In a previous post I discussed the need to give a quantified, tangible form to the flows of work in order to understand what people really do, which is a prerequisite if we want to help them work better.
This was impossible a few years ago, but today we have a lot of data and mechanisms to understand what is going on and what is not, and many tools provide them to the employee himself, to his manager, to HR…
But none of them being perfect or exhaustive, this is the opportunity to take stock of the needs.
What do we want to measure?
The idea, as I said, is to measure flows of work, or in other words, flows and stocks of information, in order to understand how work is done and the possible friction points. I insist on measuring work, not people.
I want to make this clear because it is easy and dangerous to switch from one to the other.

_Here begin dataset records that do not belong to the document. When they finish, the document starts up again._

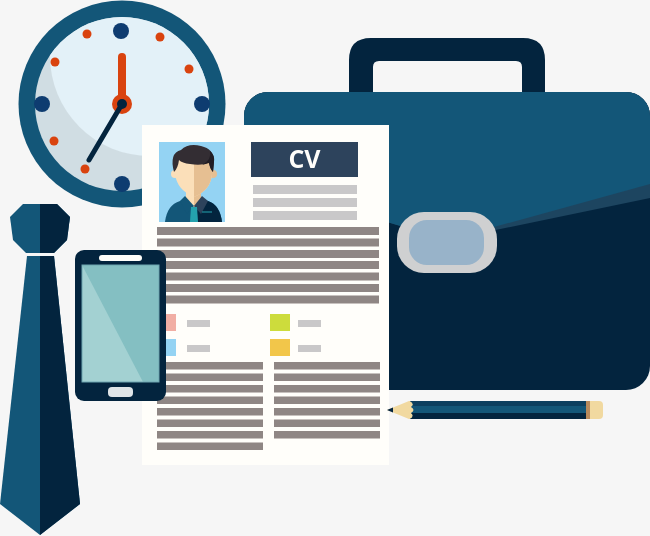
<!DOCTYPE html>
<html lang="en">
<head>
<meta charset="utf-8">
<title>Job application: CV, briefcase, clock, tie and phone</title>
<style>
:root {
  --backdrop: #f6f6f6;
  --blue: #135678;
  --navy: #03243e;
  --flap-shade: #1d4560;
  --dial: #e3f1f8;
  --dial-shade: #d0dde3;
  --orange: #d9430f;
  --dot-navy: #0e3c70;
  --paper: #fffefa;
  --text-bar: #8f8684;
  --soft-bar: #c9c8c9;
  --title-box: #2d435c;
  --sky: #94d3f3;
  --skin: #fbdfb9;
  --skin-shade: #e6bf92;
  --hair: #332d33;
  --metal: #cfd0d1;
  --glass: #98b3c9;
  --wood: #f1d9a0;
}
html, body { margin: 0; padding: 0; overflow: hidden; background: var(--backdrop); }
svg { display: block; width: 650px; height: 536px; }
.backdrop { fill: var(--backdrop); }
.blue { fill: var(--blue); }
.navy { fill: var(--navy); }
.dial { fill: var(--dial); }
.dial-shade { fill: var(--dial-shade); }
.orange { fill: var(--orange); }
.dot { fill: var(--dot-navy); }
.paper { fill: var(--paper); }
.text-bar { fill: var(--text-bar); }
.soft-bar { fill: var(--soft-bar); }
.title-box { fill: var(--title-box); }
.title { fill: var(--paper); font: 700 25px "Open Sans", "Noto Sans", sans-serif; text-anchor: middle; }
.sky { fill: var(--sky); }
.skin { fill: var(--skin); }
.skin-shade { fill: var(--skin-shade); }
.hair { fill: var(--hair); }
.metal { fill: var(--metal); }
.glass { fill: var(--glass); }
.flap-shade { fill: var(--flap-shade); }
.wood { fill: var(--wood); }
</style>
</head>
<body>
<svg viewBox="0 0 650 536" xmlns="http://www.w3.org/2000/svg" role="img" aria-label="A CV sheet with a clock, briefcase, tie, phone and pencil">
  <defs>
    <clipPath id="dial-clip"><circle cx="122" cy="104" r="87"/></clipPath>
    <clipPath id="case-clip"><rect x="244" y="92" width="406" height="298" rx="24"/></clipPath>
    <clipPath id="portrait-clip"><rect x="159" y="142" width="66" height="80"/></clipPath>
    <clipPath id="screen-clip"><rect x="82" y="265" width="77" height="117"/></clipPath>
    <rect id="column-line" width="106" height="7.5"/>
    <rect id="wide-line" width="222" height="8"/>
    <rect id="label-line" width="23" height="7"/>
  </defs>

  <rect class="backdrop" width="650" height="536"/>

  <g id="clock">
    <circle class="blue" cx="122" cy="104" r="103.5"/>
    <circle class="dial-shade" cx="122" cy="104" r="87"/>
    <circle class="dial" cx="150" cy="56" r="100" clip-path="url(#dial-clip)"/>
    <g class="dot">
      <circle cx="121" cy="31" r="8"/>
      <circle cx="202" cy="104" r="8"/>
      <circle cx="122" cy="184" r="8"/>
      <circle cx="42" cy="104" r="8"/>
    </g>
    <g class="orange">
      <circle cx="87" cy="34" r="4.5"/>
      <circle cx="55" cy="62" r="4.5"/>
      <circle cx="160" cy="37" r="4.5"/>
      <circle cx="189" cy="69" r="4.5"/>
      <circle cx="54" cy="141" r="4.5"/>
      <circle cx="85" cy="169" r="4.5"/>
      <rect x="118" y="53" width="8" height="51" rx="4"/>
      <circle cx="122" cy="104" r="10"/>
    </g>
    <line x1="122" y1="104" x2="89" y2="160" stroke="#03243e" stroke-width="5" stroke-linecap="round"/>
    <circle class="navy" cx="122" cy="104" r="5"/>
  </g>

  <g id="briefcase">
    <path class="navy" d="M349 94V60Q349 38 371 38H523Q545 38 545 60V94H522V67Q522 61 516 61H379Q373 61 373 67V94Z"/>
    <g clip-path="url(#case-clip)">
      <rect class="navy" x="244" y="92" width="406" height="298"/>
      <path class="flap-shade" d="M244 179L447 240L650 198V92H244Z"/>
      <path class="blue" d="M244 179L447 240L650 184V92H244Z"/>
    </g>
    <rect class="metal" x="397" y="212" width="100" height="61" rx="27"/>
    <rect class="glass" x="409" y="220" width="75" height="45" rx="18"/>
  </g>

  <g id="cv-sheet">
    <rect class="paper" x="142" y="125" width="247" height="340"/>

    <g id="portrait" clip-path="url(#portrait-clip)">
      <rect class="sky" x="159" y="142" width="66" height="80"/>
      <path class="blue" d="M165 222Q167 205 180 201L193 198L208 201Q220 205 222 222Z"/>
      <path class="navy" d="M194 199L208 201Q220 205 222 222H194Z"/>
      <path class="skin" d="M186 189H201V201L194 208L186 201Z"/>
      <path class="skin-shade" d="M194 189H201V201L194 208Z"/>
      <path class="blue" d="M185 196L194 206L187 214L180 201Z"/>
      <path class="title-box" d="M202 196L194 206L201 214L208 201Z"/>
      <path d="M191 207H197L198 222H190Z" fill="#24a2ae"/>
      <path d="M202 212H212" stroke="#24a2ae" stroke-width="1"/>
      <circle class="skin" cx="175" cy="174" r="4"/>
      <circle class="skin-shade" cx="213" cy="174" r="4"/>
      <path class="skin" d="M175 160H212V174Q211 190 194 197Q177 190 175 174Z"/>
      <path class="skin-shade" d="M194 160H212V174Q211 190 194 197Z"/>
      <path class="hair" d="M174 172Q169 153 181 150Q188 143 201 146Q214 149 214 161L213 172Q210 169 209 162Q203 166 190 164Q182 163 179 160Q178 168 174 172Z"/>
      <path d="M202 165Q212 160 210 151Q215 155 214 162L213 172Q210 169 209 163Z" fill="#211d24"/>
    </g>

    <rect class="title-box" x="251" y="142" width="107" height="35"/>
    <text class="title" x="304.500" y="168">CV</text>

    <g id="contact-bars" class="soft-bar">
      <rect x="253" y="185" width="104" height="9"/>
      <rect x="253" y="198" width="104" height="9"/>
      <rect x="253" y="211" width="104" height="9"/>
    </g>

    <g id="summary-bars" class="text-bar">
      <use href="#wide-line" x="157" y="227"/>
      <use href="#wide-line" x="157" y="238.5"/>
      <use href="#wide-line" x="157" y="250"/>
      <use href="#wide-line" x="157" y="261"/>
      <use href="#wide-line" x="157" y="272.5"/>
      <use href="#wide-line" x="157" y="284"/>
      <use href="#wide-line" x="157" y="295.5"/>
    </g>

    <g id="skill-keys">
      <rect x="156" y="314" width="20" height="17" fill="#f1aea4"/>
      <rect x="156" y="339" width="20" height="17" fill="#94d3f3"/>
      <rect x="270" y="314" width="20" height="17" fill="#cddc3c"/>
      <rect x="270" y="339" width="20" height="17" fill="#f2c64a"/>
      <g class="soft-bar">
        <use href="#label-line" x="187" y="320"/>
        <use href="#label-line" x="187" y="345"/>
        <use href="#label-line" x="298" y="320"/>
        <use href="#label-line" x="298" y="345"/>
      </g>
    </g>

    <g id="experience-bars" class="text-bar">
      <use href="#column-line" x="157" y="362"/>
      <use href="#column-line" x="157" y="373.5"/>
      <use href="#column-line" x="157" y="385"/>
      <use href="#column-line" x="157" y="396.5"/>
      <use href="#column-line" x="157" y="408"/>
      <use href="#column-line" x="157" y="419.500"/>
      <use href="#column-line" x="157" y="431"/>
      <use href="#column-line" x="157" y="442.5"/>
      <use href="#column-line" x="274" y="362"/>
      <use href="#column-line" x="274" y="373.5"/>
      <use href="#column-line" x="274" y="385"/>
      <use href="#column-line" x="274" y="396.5"/>
      <use href="#column-line" x="274" y="408"/>
      <use href="#column-line" x="274" y="419.5"/>
      <use href="#column-line" x="274" y="431"/>
    </g>
  </g>

  <g id="tie">
    <polygon class="blue" points="23,204 57,204 70,217 67,240 54,253 26,253 13,240 10,217"/>
    <polygon class="navy" points="40,204 57,204 70,217 67,240 54,253 40,253"/>
    <polygon class="blue" points="27,256 54,256 80,504 40,535 0,504"/>
    <polygon class="navy" points="40,256 54,256 80,504 40,535"/>
  </g>

  <g id="phone">
    <rect class="navy" x="75" y="250" width="91" height="151" rx="9"/>
    <rect class="paper" x="99" y="255" width="43" height="6" rx="3"/>
    <g clip-path="url(#screen-clip)">
      <rect x="82" y="265" width="77" height="117" fill="#84bfc2"/>
      <polygon points="82,265 143,382 82,382" fill="#a3d1d2"/>
    </g>
    <rect x="82" y="265" width="77" height="117" fill="none" stroke="#6fa5b0" stroke-width="1"/>
    <rect x="108" y="387" width="25" height="10" rx="4" fill="#dfe4e7"/>
  </g>

  <g id="pencil">
    <path class="wood" d="M387 410L409 401H414V419H409Z"/>
    <path class="navy" d="M387 410L393 407.5V412.5Z"/>
    <path class="blue" d="M410 401H586V419H410Q415 416 411 413Q416 410 411 407Q415 404 410 401Z"/>
    <path class="navy" d="M411 413H586V419H410Q415 416 411 413Z"/>
    <path d="M410 401H586V406H413Q414 403 410 401Z" fill="#0d3f5f"/>
    <rect x="586" y="401" width="5" height="18" fill="#b98a5c"/>
    <path class="wood" d="M590 401H599Q603 401 603 405V415Q603 419 599 419H590Z"/>
  </g>
</svg>
</body>
</html>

So-and-so doesn’t respond quickly to emails, doesn’t attend all or too many meetings, so we have a problem with So-and-so. Too easy and too fast conclusion. And yet Microsoft had not been far from bringing the wolf into the fold.
Because most of the time the problem is not so-and-so but the way we work collectively. So-and-so is a symptom, not the problem. Let’s not forget that in business 94% of the problems come from the system, not from individuals.
At what level to measure
At the individual or collective level? Given my previous remark, you will understand that this question makes sense.
However, I would say both: at the macro level to understand the system, at the individual level to identify the places where it makes the organization dysfunctional.
And then because generic numbers can be meaningless. An average employee receives 50 emails a day. Fair enough. But the reality is that some receive 20 and others 150 and that’s what interests us. And to understand why, you need to know who.
To whom the data should be provided?
To the employee himself to start with. But on two conditions: that he understands what they mean, how to use them to improve things at his level, who to contact to get help and who has access to them.
Indeed, when you see the amount of information that can be obtained on a person’s activity, he can legitimately wonder what interpretation his manager would make of it.
It is precisely for this reason that I think that initially the manager should only have the aggregate data of his team (x emails per day, x hours of meetings etc.). This will allow him (or not) to identify global points of vigilance without giving him the means to stigmatize certain people and to make a mistake.
Then, when they are trained and have more maturity, they can be given a finer view, but I find it difficult to trust them spontaneously on the subject or, rather, to trust the system that pushes them to look at performance only from the point of view of the individual.
Finally, all the data must be accessible to the people in charge of managing the improvement project.
What data do we need?
Here I will be half practical and half theoretical.
Practical because there are obvious, existing things that are not open to discussion.
Theoretical because I will assume that everyone uses the tools at their disposal and uses them well. I’m also going to assume that we have access to secondary data from a large number of applications. And we know that in most cases both of these assumptions are false.
Number of emails received, number of attachments or shared documents.
Number of emails for which you are the only recipient, for which you are a main recipient, for which you are a copy.
Number of invitations received.
Number of “spontaneous” meetings (you are contacted by video or audio without a meeting having been scheduled).
Number of messages (chat) received. Individual or collective.
Number of tasks assigned to the person. By him or by others. In the different tools used for this in the business
Processing of flows
Number of emails read, answered (and therefore those that are not read or are read without giving rise to an action).
Number of tasks completed (and therefore remaining)
Number of received documents read and/or edited. (and therefore those that are not processed).
Participation in the business’ social network: messages posted, read, commented.
The same as incoming flows but when the person is the sender.
Nothing more than network discovery but it is about discovering the work flows in the business, which are the preferential and usual circuits, the “exceptional” circuits (when the person has a problem?) if they are individual or mass exchanges (many people copied or participants to a discussion etc.)
There are two paths to explore.
The first one is about performance – I don’t need to explain to you that the objective is to detect all the places where the organization does not work smoothly. It is one thing for something to get stuck in one place, but it is another to understand why. Slow decisions? Lack of information to move forward? Too much work for one person or a team? Tendency of some to pass the monkey? Acute meeting fatigue? Lack of personnel?
Today, these are things that we perceive and report on, but that we do not know how to quantify or objectify, and above all, that we never treat in a systemic way, only at the individual level. So we might as well say that we don’t treat anything.
And since when we talk about workload, we are never far from mental load, this is also an opportunity to identify people who are subject to too much informational pressure, and therefore to too much implicit pressure.
The main problem in the so-called knowledge-based professions is that we only see problems (quality, meeting deadlines) when they happen, and for good reason: we can’t tell what people do or how they work.
Do they lack information? Are they penalized by slow decisions? Do overloaded people slow down the whole team? Do the right people have the right information? Is too much time wasted in meetings or processing unnecessary information? Is the information and mental load bearable?
So many things that we can quantify (or almost) today but that we don’t really do and even less to have a systemic answer to work organization problems.